When Louis XIV revoked the Edict of Nantes, by which Henry IV had granted freedom of public worship to the Protestants, missionaries were chosen from among the greatest orators of the day, e.g. Bourdaloue, Fléchier, and others, and were sent to those parts of France where heretics were most numerous, to labour for their conversion. At the suggestion of his friend Bossuet, Fénelon was sent with five companions to Santonge, where he manifested great zeal, though his methods were always tempered by gentleness. According to Cardinal de Bausset, he induced Louis XIV to remove all troops and all evidences of compulsion from the places he visited, and it is certain that he proposed and insisted on many methods of which the king did not approve. “When hearts are to be moved”, he wrote to Seignelay, “force avails not. Conviction is the only real conversion”. Instead of force he employed patience, established classes, and distributed New Testaments and catechisms in the vernacular. Above all, he laid especial emphasis on preaching provided the sermons were by gentle preachers who have a faculty not only for instructing but for winning the confidence of their hearers”. It is doubtless true, as recently published documents prove, that he did not altogether repudiate measures of force, but he only allowed them as a last resource. Even then his severity was confined to exiling from their villages a few recalcitrants and to constraining others under the small penalty of five sous to attend the religious instructions in the churches. Nor did he think that preachers ought to advocate openly even these measures; similarly he was unwilling to have known the Catholic authorship of pamphlets against Protestant ministers which he proposed to have printed in Holland. This was certainly an excess of cleverness; but it proves at least that Fénelon was not in sympathy with that vague tolerance founded on scepticism which the eighteenth century rationalists charged him with. In such matters he shared the opinions of all the other great Catholics of his day. With Bossuet and St. Augustine he held that “to be obliged to do good is always an advantage and that heretics and schismatics, when forced to apply their minds to the consideration of truth, eventually lay aside their erroneous beliefs, whereas they would never have examined these matters had not authority constrained them.”
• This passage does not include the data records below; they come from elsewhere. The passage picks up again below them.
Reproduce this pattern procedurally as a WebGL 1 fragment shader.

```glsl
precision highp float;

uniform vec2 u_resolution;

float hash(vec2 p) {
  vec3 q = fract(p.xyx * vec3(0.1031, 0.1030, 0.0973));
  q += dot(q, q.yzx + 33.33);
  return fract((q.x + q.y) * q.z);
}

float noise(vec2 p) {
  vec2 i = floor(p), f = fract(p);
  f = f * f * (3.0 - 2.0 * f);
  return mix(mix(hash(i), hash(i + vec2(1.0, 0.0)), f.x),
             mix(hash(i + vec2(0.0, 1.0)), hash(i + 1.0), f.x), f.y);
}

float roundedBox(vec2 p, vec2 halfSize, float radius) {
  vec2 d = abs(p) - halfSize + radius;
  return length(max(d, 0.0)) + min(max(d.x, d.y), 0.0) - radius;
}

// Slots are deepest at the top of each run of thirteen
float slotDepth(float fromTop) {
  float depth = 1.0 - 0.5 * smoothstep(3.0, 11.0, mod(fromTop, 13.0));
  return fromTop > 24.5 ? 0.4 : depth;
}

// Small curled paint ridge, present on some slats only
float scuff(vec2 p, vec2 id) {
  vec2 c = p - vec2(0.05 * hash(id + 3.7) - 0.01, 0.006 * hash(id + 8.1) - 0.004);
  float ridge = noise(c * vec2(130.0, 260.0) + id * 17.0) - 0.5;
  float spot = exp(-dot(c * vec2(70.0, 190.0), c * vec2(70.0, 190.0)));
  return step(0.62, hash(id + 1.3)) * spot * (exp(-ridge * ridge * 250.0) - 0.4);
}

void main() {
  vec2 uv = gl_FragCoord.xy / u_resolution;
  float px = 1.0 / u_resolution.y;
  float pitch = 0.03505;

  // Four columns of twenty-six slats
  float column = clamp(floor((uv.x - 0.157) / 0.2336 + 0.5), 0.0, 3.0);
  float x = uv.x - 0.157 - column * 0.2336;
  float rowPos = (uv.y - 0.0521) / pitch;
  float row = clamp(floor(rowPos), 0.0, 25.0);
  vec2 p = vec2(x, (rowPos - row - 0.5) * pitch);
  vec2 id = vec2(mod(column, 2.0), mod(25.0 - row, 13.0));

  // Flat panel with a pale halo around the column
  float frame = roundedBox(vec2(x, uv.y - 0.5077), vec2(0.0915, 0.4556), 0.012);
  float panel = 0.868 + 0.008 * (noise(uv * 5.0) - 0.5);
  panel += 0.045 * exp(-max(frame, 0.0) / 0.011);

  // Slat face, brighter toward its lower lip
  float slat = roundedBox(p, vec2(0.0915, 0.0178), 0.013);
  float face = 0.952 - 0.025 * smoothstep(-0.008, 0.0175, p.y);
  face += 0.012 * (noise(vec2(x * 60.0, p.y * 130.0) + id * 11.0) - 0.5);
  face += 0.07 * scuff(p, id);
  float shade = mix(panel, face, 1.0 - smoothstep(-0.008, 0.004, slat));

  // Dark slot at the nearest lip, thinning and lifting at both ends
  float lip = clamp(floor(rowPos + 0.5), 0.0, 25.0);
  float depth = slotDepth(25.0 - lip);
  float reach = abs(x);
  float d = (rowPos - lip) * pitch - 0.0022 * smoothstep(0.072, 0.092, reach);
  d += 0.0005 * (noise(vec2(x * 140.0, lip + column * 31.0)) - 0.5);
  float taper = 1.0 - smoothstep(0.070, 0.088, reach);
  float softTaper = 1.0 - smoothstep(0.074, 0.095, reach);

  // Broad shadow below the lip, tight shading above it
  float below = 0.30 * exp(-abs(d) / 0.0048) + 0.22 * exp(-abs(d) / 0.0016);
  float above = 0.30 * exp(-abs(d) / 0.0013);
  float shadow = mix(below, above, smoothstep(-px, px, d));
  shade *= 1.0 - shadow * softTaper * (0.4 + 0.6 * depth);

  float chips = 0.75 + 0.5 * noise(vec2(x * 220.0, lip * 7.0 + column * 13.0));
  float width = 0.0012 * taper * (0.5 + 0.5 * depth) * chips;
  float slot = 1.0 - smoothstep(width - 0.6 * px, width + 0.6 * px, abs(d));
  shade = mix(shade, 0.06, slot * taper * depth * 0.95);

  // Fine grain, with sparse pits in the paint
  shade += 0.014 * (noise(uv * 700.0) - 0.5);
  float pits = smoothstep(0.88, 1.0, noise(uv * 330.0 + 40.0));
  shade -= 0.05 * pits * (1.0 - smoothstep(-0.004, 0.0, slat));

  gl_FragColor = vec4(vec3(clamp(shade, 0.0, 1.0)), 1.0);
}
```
Please stay tuned for part two!
Edict of Nantes (1598)
Revocation of the Edict of Nantes (October 22, 1685)
The eight wars of religion (1562-1598)
L’INTOLÉRANCE DE FÉNELON – The Intolerance of Fénelon